This (plur. these) is used in speaking of what is near us; that (plur. those) points to what is at some distance from us. This also refers to the
present time; that, to the past.
The words this, that, these, and those, like other adjectives, are frequently used independently, as nouns, referring to things or persons understood; as, 'Give me that;' 'What are these?' &c.
Substitute demonstrative pronouns for the words in italics, and supply them in the blank spaces.
Show me the books (which are near you). What have you done with the pens (which you had yester
day)? Which do you prefer; the desk (on the table near me), or the work-box (yonder)? What can all mean? Both wealth and poverty are temptations: the one tends to excite pride; the other, discontent. What is the cause of
you have; Yes, I know
you spoke of
Did he say
noise? Which pens will
? Your brother is arrived. They are disputing about what day when we were in the country. ? Now, is the difficulty (which I am going to explain). apples (before us) are not so good as we bought yesterday. You shall have it minute. He rose - instant from his seat. Luxury and avarice are both injurious to society: the former by its enervating effects; the latter by its Come and look at

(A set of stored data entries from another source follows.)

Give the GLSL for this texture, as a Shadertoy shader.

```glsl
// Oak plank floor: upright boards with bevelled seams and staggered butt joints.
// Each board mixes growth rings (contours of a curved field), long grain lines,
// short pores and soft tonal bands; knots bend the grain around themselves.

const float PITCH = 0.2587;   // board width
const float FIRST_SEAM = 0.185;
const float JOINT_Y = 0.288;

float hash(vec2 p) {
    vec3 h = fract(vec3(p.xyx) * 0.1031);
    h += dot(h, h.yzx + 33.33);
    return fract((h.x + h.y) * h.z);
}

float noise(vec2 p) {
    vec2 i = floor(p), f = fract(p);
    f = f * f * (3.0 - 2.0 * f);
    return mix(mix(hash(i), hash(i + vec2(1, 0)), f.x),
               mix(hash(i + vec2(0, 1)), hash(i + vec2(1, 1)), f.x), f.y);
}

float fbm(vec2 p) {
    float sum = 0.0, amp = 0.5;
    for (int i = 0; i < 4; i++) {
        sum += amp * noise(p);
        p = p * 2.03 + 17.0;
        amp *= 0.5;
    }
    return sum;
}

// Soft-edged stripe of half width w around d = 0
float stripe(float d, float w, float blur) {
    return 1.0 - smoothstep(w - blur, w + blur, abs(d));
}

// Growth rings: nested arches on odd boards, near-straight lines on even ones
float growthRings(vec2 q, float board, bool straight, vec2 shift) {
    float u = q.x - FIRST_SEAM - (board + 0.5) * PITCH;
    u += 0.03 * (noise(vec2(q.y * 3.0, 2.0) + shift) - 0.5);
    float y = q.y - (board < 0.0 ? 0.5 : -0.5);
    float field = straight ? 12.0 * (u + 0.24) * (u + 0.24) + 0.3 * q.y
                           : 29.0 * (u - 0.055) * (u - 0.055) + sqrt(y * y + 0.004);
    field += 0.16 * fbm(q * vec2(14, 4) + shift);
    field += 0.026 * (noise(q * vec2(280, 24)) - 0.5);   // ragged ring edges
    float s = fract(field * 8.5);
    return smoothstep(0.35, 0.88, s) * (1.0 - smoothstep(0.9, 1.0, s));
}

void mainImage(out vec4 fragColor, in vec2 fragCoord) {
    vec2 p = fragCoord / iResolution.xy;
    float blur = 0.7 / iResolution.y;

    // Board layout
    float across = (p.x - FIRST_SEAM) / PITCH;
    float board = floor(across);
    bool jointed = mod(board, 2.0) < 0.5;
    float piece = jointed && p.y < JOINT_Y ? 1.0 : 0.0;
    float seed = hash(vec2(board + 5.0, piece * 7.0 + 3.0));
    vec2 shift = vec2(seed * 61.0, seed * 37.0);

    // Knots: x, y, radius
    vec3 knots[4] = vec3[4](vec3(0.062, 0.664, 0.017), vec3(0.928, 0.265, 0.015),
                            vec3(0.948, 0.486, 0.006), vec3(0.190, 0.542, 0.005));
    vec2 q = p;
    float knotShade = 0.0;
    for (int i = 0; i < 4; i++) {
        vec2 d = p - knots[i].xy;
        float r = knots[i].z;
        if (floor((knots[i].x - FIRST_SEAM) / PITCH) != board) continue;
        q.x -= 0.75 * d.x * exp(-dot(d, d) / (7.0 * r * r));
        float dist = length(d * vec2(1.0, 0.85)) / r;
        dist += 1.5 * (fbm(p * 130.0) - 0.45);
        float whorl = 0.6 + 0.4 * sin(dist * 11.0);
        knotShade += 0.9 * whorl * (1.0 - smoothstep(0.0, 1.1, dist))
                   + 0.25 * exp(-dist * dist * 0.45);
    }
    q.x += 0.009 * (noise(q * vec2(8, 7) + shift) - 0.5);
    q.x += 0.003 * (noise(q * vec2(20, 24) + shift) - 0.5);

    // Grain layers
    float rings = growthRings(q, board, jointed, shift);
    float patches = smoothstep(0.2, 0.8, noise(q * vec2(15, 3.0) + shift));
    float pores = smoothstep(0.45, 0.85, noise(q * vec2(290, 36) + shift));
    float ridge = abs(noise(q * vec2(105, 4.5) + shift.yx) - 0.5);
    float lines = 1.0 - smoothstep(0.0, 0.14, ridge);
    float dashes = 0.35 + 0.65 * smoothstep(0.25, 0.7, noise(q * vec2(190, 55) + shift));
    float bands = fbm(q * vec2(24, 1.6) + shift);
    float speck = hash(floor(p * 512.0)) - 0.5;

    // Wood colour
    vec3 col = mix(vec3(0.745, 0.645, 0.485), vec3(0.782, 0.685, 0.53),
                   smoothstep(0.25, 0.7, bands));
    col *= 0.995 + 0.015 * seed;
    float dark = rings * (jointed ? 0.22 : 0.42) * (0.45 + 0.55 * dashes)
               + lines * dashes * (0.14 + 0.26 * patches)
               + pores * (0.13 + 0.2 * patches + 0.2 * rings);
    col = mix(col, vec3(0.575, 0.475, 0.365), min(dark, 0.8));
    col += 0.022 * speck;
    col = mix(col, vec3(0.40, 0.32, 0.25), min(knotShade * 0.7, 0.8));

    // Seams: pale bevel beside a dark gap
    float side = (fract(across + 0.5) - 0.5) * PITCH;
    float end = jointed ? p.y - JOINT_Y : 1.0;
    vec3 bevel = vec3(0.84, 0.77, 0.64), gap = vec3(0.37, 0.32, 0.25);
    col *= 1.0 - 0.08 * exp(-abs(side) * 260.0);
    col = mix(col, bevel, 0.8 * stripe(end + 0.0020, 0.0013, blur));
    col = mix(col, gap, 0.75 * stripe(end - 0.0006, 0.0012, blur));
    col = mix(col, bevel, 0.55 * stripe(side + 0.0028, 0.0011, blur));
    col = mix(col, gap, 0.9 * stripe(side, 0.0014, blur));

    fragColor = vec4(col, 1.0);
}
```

were the only persons left behind.
book from the shelf.
The words who, whose, whom, which, and what, are called interrogative pronouns when they are used in asking questions; as, Who did that?' "Whose book is this?' • Whom did you
see?' Which will you have?'
• What do you
Who, is used of persons; what, is used of things.
Which, is used both of persons and things. Whose, is used possessively (and means 'belonging to whom?').
Whom, is used objectively, and depends on a verb or preposition.
Supply the interrogatives in the blank spaces.
of the brothers is ill?
do you prefer?
did you say about
did you give the money?
book is this? Mine.
have you done with your needle? have you
can you be thinking of? With
or Tacitus ? affairs?
is the better historian, Livy do you think of the present state of opinion do you approve of?
be the more advisable, to drive or to walk?
you intend to do in this matter?
yours or mine?
business is it;
do you suppose I met in the
The above pronouns are also used as relativesthat is, when they relate to persons or things already mentioned; as, "This is the boy who brought the apples;' 'The pen which I mended ;' 'He whose opinion was asked.'1
The person or thing referred to by the relative is called its antecedent.
What, is used relatively for the thing or things which; as, "This is what you want.'
That, is frequently used for the relative who or which:
1. In speaking of things without life; as, 'The box that I bought.'
2. After an adjective in the superlative degree; as, 'The most beautiful view that can be imagined.'
3. After the interrogative pronoun who;' 'Who that thinks deeply on such matters can fail to arrive at this conclusion?'
Let the pupil supply the proper relative or interrogative pronouns in the blank spaces.
The man brought these books is the person to I paid the money. Where is the rose
I gave you this morning? I have just met with something will suit you exactly. These are the dresses
any feeling can do you think of this
we were speaking of. Who has
think so are very much mistaken.
I did not quite understand
you can adopt. I have lost some of the paper
is the boldest design
cannot be the boys
I saw at your house.
was ever conceived. They
you have, the apple or the pear? I do not care
Give me the pencil
was here just now. I said is perfectly correct. he conceived to be his duty.
of you has done this?
can doubt of this truth?
this the letter
that reflects for a moment notion was that? Is
you showed me this morning? I you may be thinking of. Demosthenes
was the greatest orator -ever lived.
A verb is a word which expresses action or being; as, be, come, talk, think.
Verbs have number, person, mood, tense, and conjugation.
They have two numbers, singular and plural, as in nouns; and three persons, the first, second, and third, in each number.
or manners of expressing an action: 1st, the Indicative; 2nd, the Imperative; 3rd, the Potential; 4th, the Subjunctive; and 5th, the Infinitive.
1. Indicative means 'pointing out,' or 'showing.' Those forms of the verb in which an action